(Records from a dataset)
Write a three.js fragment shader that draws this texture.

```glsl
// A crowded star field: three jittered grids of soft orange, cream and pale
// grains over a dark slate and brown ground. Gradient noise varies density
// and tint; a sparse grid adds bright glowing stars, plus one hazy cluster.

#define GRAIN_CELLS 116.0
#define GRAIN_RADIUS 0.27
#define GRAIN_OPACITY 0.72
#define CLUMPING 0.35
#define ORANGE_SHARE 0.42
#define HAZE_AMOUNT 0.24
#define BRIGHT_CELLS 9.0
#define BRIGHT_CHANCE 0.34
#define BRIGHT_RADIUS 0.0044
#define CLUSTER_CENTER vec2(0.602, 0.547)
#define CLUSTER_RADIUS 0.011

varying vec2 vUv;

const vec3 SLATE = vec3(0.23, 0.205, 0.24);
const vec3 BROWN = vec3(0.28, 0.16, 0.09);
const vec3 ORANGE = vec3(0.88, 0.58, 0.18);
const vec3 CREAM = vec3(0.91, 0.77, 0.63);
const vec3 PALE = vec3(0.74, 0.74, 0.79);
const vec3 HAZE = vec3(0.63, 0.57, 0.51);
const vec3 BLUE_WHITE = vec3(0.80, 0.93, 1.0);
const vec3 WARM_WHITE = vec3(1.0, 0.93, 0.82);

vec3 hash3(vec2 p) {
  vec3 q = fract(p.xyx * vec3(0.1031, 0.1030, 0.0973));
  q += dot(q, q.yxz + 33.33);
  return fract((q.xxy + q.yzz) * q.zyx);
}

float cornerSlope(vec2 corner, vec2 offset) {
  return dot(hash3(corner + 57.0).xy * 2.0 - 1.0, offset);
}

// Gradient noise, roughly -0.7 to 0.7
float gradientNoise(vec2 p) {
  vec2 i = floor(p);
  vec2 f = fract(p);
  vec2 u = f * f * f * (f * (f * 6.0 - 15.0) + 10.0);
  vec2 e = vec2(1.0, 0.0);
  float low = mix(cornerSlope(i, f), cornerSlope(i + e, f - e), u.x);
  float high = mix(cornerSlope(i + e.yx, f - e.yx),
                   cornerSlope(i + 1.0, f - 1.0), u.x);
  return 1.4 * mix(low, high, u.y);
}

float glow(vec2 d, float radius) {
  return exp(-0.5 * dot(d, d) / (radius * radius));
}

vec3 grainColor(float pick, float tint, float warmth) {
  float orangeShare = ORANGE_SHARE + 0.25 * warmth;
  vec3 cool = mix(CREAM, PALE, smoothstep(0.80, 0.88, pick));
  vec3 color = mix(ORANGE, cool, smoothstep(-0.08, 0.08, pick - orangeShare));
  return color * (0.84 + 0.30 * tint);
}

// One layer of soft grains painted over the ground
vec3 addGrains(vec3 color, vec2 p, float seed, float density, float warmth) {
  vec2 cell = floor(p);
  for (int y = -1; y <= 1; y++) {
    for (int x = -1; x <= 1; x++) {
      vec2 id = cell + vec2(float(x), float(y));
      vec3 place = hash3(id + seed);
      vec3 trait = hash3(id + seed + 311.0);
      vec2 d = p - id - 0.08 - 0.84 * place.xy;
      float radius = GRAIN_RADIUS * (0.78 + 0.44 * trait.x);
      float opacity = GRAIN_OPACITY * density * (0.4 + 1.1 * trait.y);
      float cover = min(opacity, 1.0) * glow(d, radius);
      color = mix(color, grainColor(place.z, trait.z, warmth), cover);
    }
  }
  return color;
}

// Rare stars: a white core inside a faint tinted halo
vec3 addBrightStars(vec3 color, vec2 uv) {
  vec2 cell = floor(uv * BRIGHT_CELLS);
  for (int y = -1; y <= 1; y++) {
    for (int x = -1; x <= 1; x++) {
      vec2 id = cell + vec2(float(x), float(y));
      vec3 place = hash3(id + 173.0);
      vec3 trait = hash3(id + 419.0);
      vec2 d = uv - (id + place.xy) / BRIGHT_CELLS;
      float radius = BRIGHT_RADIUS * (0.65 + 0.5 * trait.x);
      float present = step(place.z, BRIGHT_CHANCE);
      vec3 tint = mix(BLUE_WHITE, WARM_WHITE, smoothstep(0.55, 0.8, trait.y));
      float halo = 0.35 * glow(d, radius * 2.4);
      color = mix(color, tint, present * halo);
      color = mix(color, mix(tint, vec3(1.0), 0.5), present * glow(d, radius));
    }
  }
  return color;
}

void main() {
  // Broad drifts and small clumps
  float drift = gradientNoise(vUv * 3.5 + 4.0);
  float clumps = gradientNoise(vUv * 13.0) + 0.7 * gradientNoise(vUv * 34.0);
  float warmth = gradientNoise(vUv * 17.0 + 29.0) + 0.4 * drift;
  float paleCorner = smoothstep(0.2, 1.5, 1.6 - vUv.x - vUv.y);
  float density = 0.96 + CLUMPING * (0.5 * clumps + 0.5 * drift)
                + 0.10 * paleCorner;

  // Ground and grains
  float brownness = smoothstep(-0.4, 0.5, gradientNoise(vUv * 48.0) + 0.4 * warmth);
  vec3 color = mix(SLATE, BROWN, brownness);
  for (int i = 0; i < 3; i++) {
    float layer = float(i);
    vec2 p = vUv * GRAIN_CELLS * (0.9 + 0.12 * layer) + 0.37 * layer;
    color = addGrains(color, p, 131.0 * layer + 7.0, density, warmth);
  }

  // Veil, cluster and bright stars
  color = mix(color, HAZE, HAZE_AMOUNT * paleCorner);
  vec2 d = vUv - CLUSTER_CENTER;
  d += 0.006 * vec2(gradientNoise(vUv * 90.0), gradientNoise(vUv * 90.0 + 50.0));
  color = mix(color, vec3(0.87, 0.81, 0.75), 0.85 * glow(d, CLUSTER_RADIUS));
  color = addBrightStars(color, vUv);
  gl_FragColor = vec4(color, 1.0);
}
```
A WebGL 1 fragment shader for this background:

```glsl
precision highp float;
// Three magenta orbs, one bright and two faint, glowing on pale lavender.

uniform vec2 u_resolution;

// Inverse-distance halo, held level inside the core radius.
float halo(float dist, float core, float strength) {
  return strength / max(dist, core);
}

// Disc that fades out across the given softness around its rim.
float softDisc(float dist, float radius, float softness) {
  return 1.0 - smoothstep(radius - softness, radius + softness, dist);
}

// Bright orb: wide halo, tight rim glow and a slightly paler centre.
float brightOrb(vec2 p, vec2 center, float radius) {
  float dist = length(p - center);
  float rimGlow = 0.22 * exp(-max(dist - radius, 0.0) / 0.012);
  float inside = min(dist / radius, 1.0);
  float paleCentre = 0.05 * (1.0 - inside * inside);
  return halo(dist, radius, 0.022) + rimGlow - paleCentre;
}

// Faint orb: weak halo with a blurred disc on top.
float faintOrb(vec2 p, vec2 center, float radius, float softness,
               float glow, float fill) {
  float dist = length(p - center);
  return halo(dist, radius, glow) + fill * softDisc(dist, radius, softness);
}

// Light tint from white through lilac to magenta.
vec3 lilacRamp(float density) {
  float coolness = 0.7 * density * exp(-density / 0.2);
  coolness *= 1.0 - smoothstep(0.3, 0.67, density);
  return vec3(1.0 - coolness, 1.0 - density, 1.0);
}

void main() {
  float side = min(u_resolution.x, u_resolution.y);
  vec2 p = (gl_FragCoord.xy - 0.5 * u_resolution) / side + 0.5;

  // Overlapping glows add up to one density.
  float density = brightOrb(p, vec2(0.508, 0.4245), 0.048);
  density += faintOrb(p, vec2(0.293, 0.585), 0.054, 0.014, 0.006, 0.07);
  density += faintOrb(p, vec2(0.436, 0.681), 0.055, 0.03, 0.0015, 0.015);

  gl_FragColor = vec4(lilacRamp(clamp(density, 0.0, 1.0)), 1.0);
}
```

Task details: Above are the records; reproduce all of them exactly.

Answer for the task:
Write a three.js fragment shader that draws this texture.

```glsl
// A crowded star field: three jittered grids of soft orange, cream and pale
// grains over a dark slate and brown ground. Gradient noise varies density
// and tint; a sparse grid adds bright glowing stars, plus one hazy cluster.

#define GRAIN_CELLS 116.0
#define GRAIN_RADIUS 0.27
#define GRAIN_OPACITY 0.72
#define CLUMPING 0.35
#define ORANGE_SHARE 0.42
#define HAZE_AMOUNT 0.24
#define BRIGHT_CELLS 9.0
#define BRIGHT_CHANCE 0.34
#define BRIGHT_RADIUS 0.0044
#define CLUSTER_CENTER vec2(0.602, 0.547)
#define CLUSTER_RADIUS 0.011

varying vec2 vUv;

const vec3 SLATE = vec3(0.23, 0.205, 0.24);
const vec3 BROWN = vec3(0.28, 0.16, 0.09);
const vec3 ORANGE = vec3(0.88, 0.58, 0.18);
const vec3 CREAM = vec3(0.91, 0.77, 0.63);
const vec3 PALE = vec3(0.74, 0.74, 0.79);
const vec3 HAZE = vec3(0.63, 0.57, 0.51);
const vec3 BLUE_WHITE = vec3(0.80, 0.93, 1.0);
const vec3 WARM_WHITE = vec3(1.0, 0.93, 0.82);

vec3 hash3(vec2 p) {
  vec3 q = fract(p.xyx * vec3(0.1031, 0.1030, 0.0973));
  q += dot(q, q.yxz + 33.33);
  return fract((q.xxy + q.yzz) * q.zyx);
}

float cornerSlope(vec2 corner, vec2 offset) {
  return dot(hash3(corner + 57.0).xy * 2.0 - 1.0, offset);
}

// Gradient noise, roughly -0.7 to 0.7
float gradientNoise(vec2 p) {
  vec2 i = floor(p);
  vec2 f = fract(p);
  vec2 u = f * f * f * (f * (f * 6.0 - 15.0) + 10.0);
  vec2 e = vec2(1.0, 0.0);
  float low = mix(cornerSlope(i, f), cornerSlope(i + e, f - e), u.x);
  float high = mix(cornerSlope(i + e.yx, f - e.yx),
                   cornerSlope(i + 1.0, f - 1.0), u.x);
  return 1.4 * mix(low, high, u.y);
}

float glow(vec2 d, float radius) {
  return exp(-0.5 * dot(d, d) / (radius * radius));
}

vec3 grainColor(float pick, float tint, float warmth) {
  float orangeShare = ORANGE_SHARE + 0.25 * warmth;
  vec3 cool = mix(CREAM, PALE, smoothstep(0.80, 0.88, pick));
  vec3 color = mix(ORANGE, cool, smoothstep(-0.08, 0.08, pick - orangeShare));
  return color * (0.84 + 0.30 * tint);
}

// One layer of soft grains painted over the ground
vec3 addGrains(vec3 color, vec2 p, float seed, float density, float warmth) {
  vec2 cell = floor(p);
  for (int y = -1; y <= 1; y++) {
    for (int x = -1; x <= 1; x++) {
      vec2 id = cell + vec2(float(x), float(y));
      vec3 place = hash3(id + seed);
      vec3 trait = hash3(id + seed + 311.0);
      vec2 d = p - id - 0.08 - 0.84 * place.xy;
      float radius = GRAIN_RADIUS * (0.78 + 0.44 * trait.x);
      float opacity = GRAIN_OPACITY * density * (0.4 + 1.1 * trait.y);
      float cover = min(opacity, 1.0) * glow(d, radius);
      color = mix(color, grainColor(place.z, trait.z, warmth), cover);
    }
  }
  return color;
}

// Rare stars: a white core inside a faint tinted halo
vec3 addBrightStars(vec3 color, vec2 uv) {
  vec2 cell = floor(uv * BRIGHT_CELLS);
  for (int y = -1; y <= 1; y++) {
    for (int x = -1; x <= 1; x++) {
      vec2 id = cell + vec2(float(x), float(y));
      vec3 place = hash3(id + 173.0);
      vec3 trait = hash3(id + 419.0);
      vec2 d = uv - (id + place.xy) / BRIGHT_CELLS;
      float radius = BRIGHT_RADIUS * (0.65 + 0.5 * trait.x);
      float present = step(place.z, BRIGHT_CHANCE);
      vec3 tint = mix(BLUE_WHITE, WARM_WHITE, smoothstep(0.55, 0.8, trait.y));
      float halo = 0.35 * glow(d, radius * 2.4);
      color = mix(color, tint, present * halo);
      color = mix(color, mix(tint, vec3(1.0), 0.5), present * glow(d, radius));
    }
  }
  return color;
}

void main() {
  // Broad drifts and small clumps
  float drift = gradientNoise(vUv * 3.5 + 4.0);
  float clumps = gradientNoise(vUv * 13.0) + 0.7 * gradientNoise(vUv * 34.0);
  float warmth = gradientNoise(vUv * 17.0 + 29.0) + 0.4 * drift;
  float paleCorner = smoothstep(0.2, 1.5, 1.6 - vUv.x - vUv.y);
  float density = 0.96 + CLUMPING * (0.5 * clumps + 0.5 * drift)
                + 0.10 * paleCorner;

  // Ground and grains
  float brownness = smoothstep(-0.4, 0.5, gradientNoise(vUv * 48.0) + 0.4 * warmth);
  vec3 color = mix(SLATE, BROWN, brownness);
  for (int i = 0; i < 3; i++) {
    float layer = float(i);
    vec2 p = vUv * GRAIN_CELLS * (0.9 + 0.12 * layer) + 0.37 * layer;
    color = addGrains(color, p, 131.0 * layer + 7.0, density, warmth);
  }

  // Veil, cluster and bright stars
  color = mix(color, HAZE, HAZE_AMOUNT * paleCorner);
  vec2 d = vUv - CLUSTER_CENTER;
  d += 0.006 * vec2(gradientNoise(vUv * 90.0), gradientNoise(vUv * 90.0 + 50.0));
  color = mix(color, vec3(0.87, 0.81, 0.75), 0.85 * glow(d, CLUSTER_RADIUS));
  color = addBrightStars(color, vUv);
  gl_FragColor = vec4(color, 1.0);
}
```
A WebGL 1 fragment shader for this background:

```glsl
precision highp float;
// Three magenta orbs, one bright and two faint, glowing on pale lavender.

uniform vec2 u_resolution;

// Inverse-distance halo, held level inside the core radius.
float halo(float dist, float core, float strength) {
  return strength / max(dist, core);
}

// Disc that fades out across the given softness around its rim.
float softDisc(float dist, float radius, float softness) {
  return 1.0 - smoothstep(radius - softness, radius + softness, dist);
}

// Bright orb: wide halo, tight rim glow and a slightly paler centre.
float brightOrb(vec2 p, vec2 center, float radius) {
  float dist = length(p - center);
  float rimGlow = 0.22 * exp(-max(dist - radius, 0.0) / 0.012);
  float inside = min(dist / radius, 1.0);
  float paleCentre = 0.05 * (1.0 - inside * inside);
  return halo(dist, radius, 0.022) + rimGlow - paleCentre;
}

// Faint orb: weak halo with a blurred disc on top.
float faintOrb(vec2 p, vec2 center, float radius, float softness,
               float glow, float fill) {
  float dist = length(p - center);
  return halo(dist, radius, glow) + fill * softDisc(dist, radius, softness);
}

// Light tint from white through lilac to magenta.
vec3 lilacRamp(float density) {
  float coolness = 0.7 * density * exp(-density / 0.2);
  coolness *= 1.0 - smoothstep(0.3, 0.67, density);
  return vec3(1.0 - coolness, 1.0 - density, 1.0);
}

void main() {
  float side = min(u_resolution.x, u_resolution.y);
  vec2 p = (gl_FragCoord.xy - 0.5 * u_resolution) / side + 0.5;

  // Overlapping glows add up to one density.
  float density = brightOrb(p, vec2(0.508, 0.4245), 0.048);
  density += faintOrb(p, vec2(0.293, 0.585), 0.054, 0.014, 0.006, 0.07);
  density += faintOrb(p, vec2(0.436, 0.681), 0.055, 0.03, 0.0015, 0.015);

  gl_FragColor = vec4(lilacRamp(clamp(density, 0.0, 1.0)), 1.0);
}
```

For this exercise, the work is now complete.